[[ RECORDS, beginning ]]

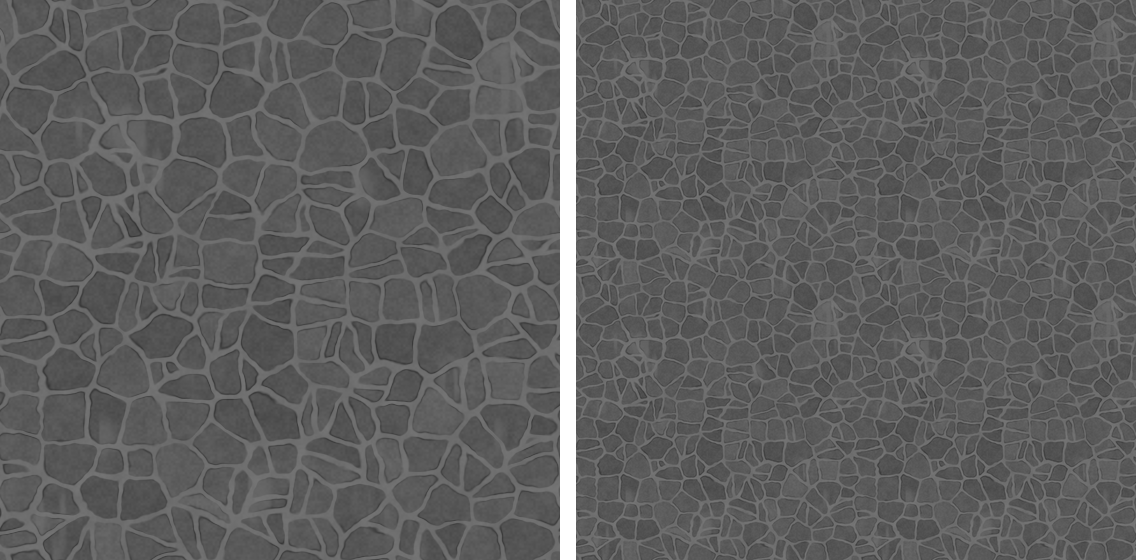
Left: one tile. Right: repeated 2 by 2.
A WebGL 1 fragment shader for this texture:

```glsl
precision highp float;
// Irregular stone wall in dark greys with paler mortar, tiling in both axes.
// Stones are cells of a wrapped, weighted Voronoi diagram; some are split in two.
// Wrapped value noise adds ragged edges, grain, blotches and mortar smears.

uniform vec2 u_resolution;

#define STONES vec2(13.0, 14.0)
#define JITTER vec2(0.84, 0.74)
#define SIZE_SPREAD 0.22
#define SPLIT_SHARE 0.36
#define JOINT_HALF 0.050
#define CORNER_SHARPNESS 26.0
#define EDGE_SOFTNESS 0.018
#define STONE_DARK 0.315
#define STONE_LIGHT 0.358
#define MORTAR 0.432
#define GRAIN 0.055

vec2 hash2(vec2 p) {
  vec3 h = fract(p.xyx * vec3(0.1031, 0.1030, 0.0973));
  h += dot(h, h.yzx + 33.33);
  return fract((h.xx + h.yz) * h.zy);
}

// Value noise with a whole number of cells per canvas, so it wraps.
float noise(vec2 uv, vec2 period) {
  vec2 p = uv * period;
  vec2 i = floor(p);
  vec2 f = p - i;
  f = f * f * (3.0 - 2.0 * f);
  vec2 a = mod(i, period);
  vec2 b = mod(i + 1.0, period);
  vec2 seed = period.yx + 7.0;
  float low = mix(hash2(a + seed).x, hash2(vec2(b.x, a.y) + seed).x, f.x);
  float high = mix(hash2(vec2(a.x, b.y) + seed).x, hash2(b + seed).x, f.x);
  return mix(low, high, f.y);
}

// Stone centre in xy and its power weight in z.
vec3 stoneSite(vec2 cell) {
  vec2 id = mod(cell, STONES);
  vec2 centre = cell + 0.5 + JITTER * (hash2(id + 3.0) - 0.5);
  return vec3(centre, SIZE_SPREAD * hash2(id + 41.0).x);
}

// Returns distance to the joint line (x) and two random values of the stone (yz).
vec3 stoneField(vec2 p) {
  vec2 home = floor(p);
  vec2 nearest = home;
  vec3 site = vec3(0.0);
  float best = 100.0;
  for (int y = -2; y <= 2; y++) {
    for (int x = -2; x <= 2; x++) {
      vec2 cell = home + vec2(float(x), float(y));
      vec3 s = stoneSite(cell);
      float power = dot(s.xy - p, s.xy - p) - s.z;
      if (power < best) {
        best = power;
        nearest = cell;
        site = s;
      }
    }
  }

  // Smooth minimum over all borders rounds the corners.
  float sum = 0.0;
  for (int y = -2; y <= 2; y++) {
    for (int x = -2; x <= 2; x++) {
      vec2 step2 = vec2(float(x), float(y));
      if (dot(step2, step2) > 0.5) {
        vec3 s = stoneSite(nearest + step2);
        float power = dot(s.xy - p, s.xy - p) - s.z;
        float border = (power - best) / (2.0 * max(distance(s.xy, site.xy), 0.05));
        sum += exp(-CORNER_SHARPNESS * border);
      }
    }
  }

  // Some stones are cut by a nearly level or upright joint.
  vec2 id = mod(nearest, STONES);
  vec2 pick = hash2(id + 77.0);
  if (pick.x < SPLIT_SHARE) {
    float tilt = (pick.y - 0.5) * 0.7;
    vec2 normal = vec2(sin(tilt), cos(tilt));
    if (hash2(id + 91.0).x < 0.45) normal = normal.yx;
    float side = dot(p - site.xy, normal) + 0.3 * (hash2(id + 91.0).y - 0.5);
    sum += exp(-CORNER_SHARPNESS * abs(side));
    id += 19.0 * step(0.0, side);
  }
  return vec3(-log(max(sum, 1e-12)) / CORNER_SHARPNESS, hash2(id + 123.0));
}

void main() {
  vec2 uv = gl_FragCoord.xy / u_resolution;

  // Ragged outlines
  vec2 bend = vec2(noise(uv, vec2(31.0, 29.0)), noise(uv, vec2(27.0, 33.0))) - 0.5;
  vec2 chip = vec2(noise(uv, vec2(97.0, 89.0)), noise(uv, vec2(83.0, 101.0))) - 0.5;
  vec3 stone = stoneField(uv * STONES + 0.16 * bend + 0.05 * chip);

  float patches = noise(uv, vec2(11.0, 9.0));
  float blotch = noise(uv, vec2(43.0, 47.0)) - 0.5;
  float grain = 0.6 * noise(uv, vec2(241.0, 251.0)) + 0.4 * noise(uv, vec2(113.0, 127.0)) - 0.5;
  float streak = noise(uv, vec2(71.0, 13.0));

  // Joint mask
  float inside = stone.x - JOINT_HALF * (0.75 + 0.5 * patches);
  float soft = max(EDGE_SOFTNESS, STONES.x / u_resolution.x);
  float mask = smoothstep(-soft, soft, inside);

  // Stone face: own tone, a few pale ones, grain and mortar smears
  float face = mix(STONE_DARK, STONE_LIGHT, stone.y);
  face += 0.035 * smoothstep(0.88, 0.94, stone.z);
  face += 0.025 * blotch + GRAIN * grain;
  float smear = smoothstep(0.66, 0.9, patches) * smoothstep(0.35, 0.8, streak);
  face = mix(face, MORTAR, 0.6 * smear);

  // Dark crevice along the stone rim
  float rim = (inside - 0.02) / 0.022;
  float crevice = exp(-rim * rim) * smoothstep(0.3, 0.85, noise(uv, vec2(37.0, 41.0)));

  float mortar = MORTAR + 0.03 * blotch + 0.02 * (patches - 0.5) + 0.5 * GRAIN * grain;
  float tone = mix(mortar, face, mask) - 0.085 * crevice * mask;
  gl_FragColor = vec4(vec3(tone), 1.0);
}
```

[[ RECORDS, end ]]

WORK REQUIRED
The entries above are to be printed again word for word, with every picture removed.

ANSWER TO THIS EXERCISE
Left: one tile. Right: repeated 2 by 2.
A WebGL 1 fragment shader for this texture:

```glsl
precision highp float;
// Irregular stone wall in dark greys with paler mortar, tiling in both axes.
// Stones are cells of a wrapped, weighted Voronoi diagram; some are split in two.
// Wrapped value noise adds ragged edges, grain, blotches and mortar smears.

uniform vec2 u_resolution;

#define STONES vec2(13.0, 14.0)
#define JITTER vec2(0.84, 0.74)
#define SIZE_SPREAD 0.22
#define SPLIT_SHARE 0.36
#define JOINT_HALF 0.050
#define CORNER_SHARPNESS 26.0
#define EDGE_SOFTNESS 0.018
#define STONE_DARK 0.315
#define STONE_LIGHT 0.358
#define MORTAR 0.432
#define GRAIN 0.055

vec2 hash2(vec2 p) {
  vec3 h = fract(p.xyx * vec3(0.1031, 0.1030, 0.0973));
  h += dot(h, h.yzx + 33.33);
  return fract((h.xx + h.yz) * h.zy);
}

// Value noise with a whole number of cells per canvas, so it wraps.
float noise(vec2 uv, vec2 period) {
  vec2 p = uv * period;
  vec2 i = floor(p);
  vec2 f = p - i;
  f = f * f * (3.0 - 2.0 * f);
  vec2 a = mod(i, period);
  vec2 b = mod(i + 1.0, period);
  vec2 seed = period.yx + 7.0;
  float low = mix(hash2(a + seed).x, hash2(vec2(b.x, a.y) + seed).x, f.x);
  float high = mix(hash2(vec2(a.x, b.y) + seed).x, hash2(b + seed).x, f.x);
  return mix(low, high, f.y);
}

// Stone centre in xy and its power weight in z.
vec3 stoneSite(vec2 cell) {
  vec2 id = mod(cell, STONES);
  vec2 centre = cell + 0.5 + JITTER * (hash2(id + 3.0) - 0.5);
  return vec3(centre, SIZE_SPREAD * hash2(id + 41.0).x);
}

// Returns distance to the joint line (x) and two random values of the stone (yz).
vec3 stoneField(vec2 p) {
  vec2 home = floor(p);
  vec2 nearest = home;
  vec3 site = vec3(0.0);
  float best = 100.0;
  for (int y = -2; y <= 2; y++) {
    for (int x = -2; x <= 2; x++) {
      vec2 cell = home + vec2(float(x), float(y));
      vec3 s = stoneSite(cell);
      float power = dot(s.xy - p, s.xy - p) - s.z;
      if (power < best) {
        best = power;
        nearest = cell;
        site = s;
      }
    }
  }

  // Smooth minimum over all borders rounds the corners.
  float sum = 0.0;
  for (int y = -2; y <= 2; y++) {
    for (int x = -2; x <= 2; x++) {
      vec2 step2 = vec2(float(x), float(y));
      if (dot(step2, step2) > 0.5) {
        vec3 s = stoneSite(nearest + step2);
        float power = dot(s.xy - p, s.xy - p) - s.z;
        float border = (power - best) / (2.0 * max(distance(s.xy, site.xy), 0.05));
        sum += exp(-CORNER_SHARPNESS * border);
      }
    }
  }

  // Some stones are cut by a nearly level or upright joint.
  vec2 id = mod(nearest, STONES);
  vec2 pick = hash2(id + 77.0);
  if (pick.x < SPLIT_SHARE) {
    float tilt = (pick.y - 0.5) * 0.7;
    vec2 normal = vec2(sin(tilt), cos(tilt));
    if (hash2(id + 91.0).x < 0.45) normal = normal.yx;
    float side = dot(p - site.xy, normal) + 0.3 * (hash2(id + 91.0).y - 0.5);
    sum += exp(-CORNER_SHARPNESS * abs(side));
    id += 19.0 * step(0.0, side);
  }
  return vec3(-log(max(sum, 1e-12)) / CORNER_SHARPNESS, hash2(id + 123.0));
}

void main() {
  vec2 uv = gl_FragCoord.xy / u_resolution;

  // Ragged outlines
  vec2 bend = vec2(noise(uv, vec2(31.0, 29.0)), noise(uv, vec2(27.0, 33.0))) - 0.5;
  vec2 chip = vec2(noise(uv, vec2(97.0, 89.0)), noise(uv, vec2(83.0, 101.0))) - 0.5;
  vec3 stone = stoneField(uv * STONES + 0.16 * bend + 0.05 * chip);

  float patches = noise(uv, vec2(11.0, 9.0));
  float blotch = noise(uv, vec2(43.0, 47.0)) - 0.5;
  float grain = 0.6 * noise(uv, vec2(241.0, 251.0)) + 0.4 * noise(uv, vec2(113.0, 127.0)) - 0.5;
  float streak = noise(uv, vec2(71.0, 13.0));

  // Joint mask
  float inside = stone.x - JOINT_HALF * (0.75 + 0.5 * patches);
  float soft = max(EDGE_SOFTNESS, STONES.x / u_resolution.x);
  float mask = smoothstep(-soft, soft, inside);

  // Stone face: own tone, a few pale ones, grain and mortar smears
  float face = mix(STONE_DARK, STONE_LIGHT, stone.y);
  face += 0.035 * smoothstep(0.88, 0.94, stone.z);
  face += 0.025 * blotch + GRAIN * grain;
  float smear = smoothstep(0.66, 0.9, patches) * smoothstep(0.35, 0.8, streak);
  face = mix(face, MORTAR, 0.6 * smear);

  // Dark crevice along the stone rim
  float rim = (inside - 0.02) / 0.022;
  float crevice = exp(-rim * rim) * smoothstep(0.3, 0.85, noise(uv, vec2(37.0, 41.0)));

  float mortar = MORTAR + 0.03 * blotch + 0.02 * (patches - 0.5) + 0.5 * GRAIN * grain;
  float tone = mix(mortar, face, mask) - 0.085 * crevice * mask;
  gl_FragColor = vec4(vec3(tone), 1.0);
}
```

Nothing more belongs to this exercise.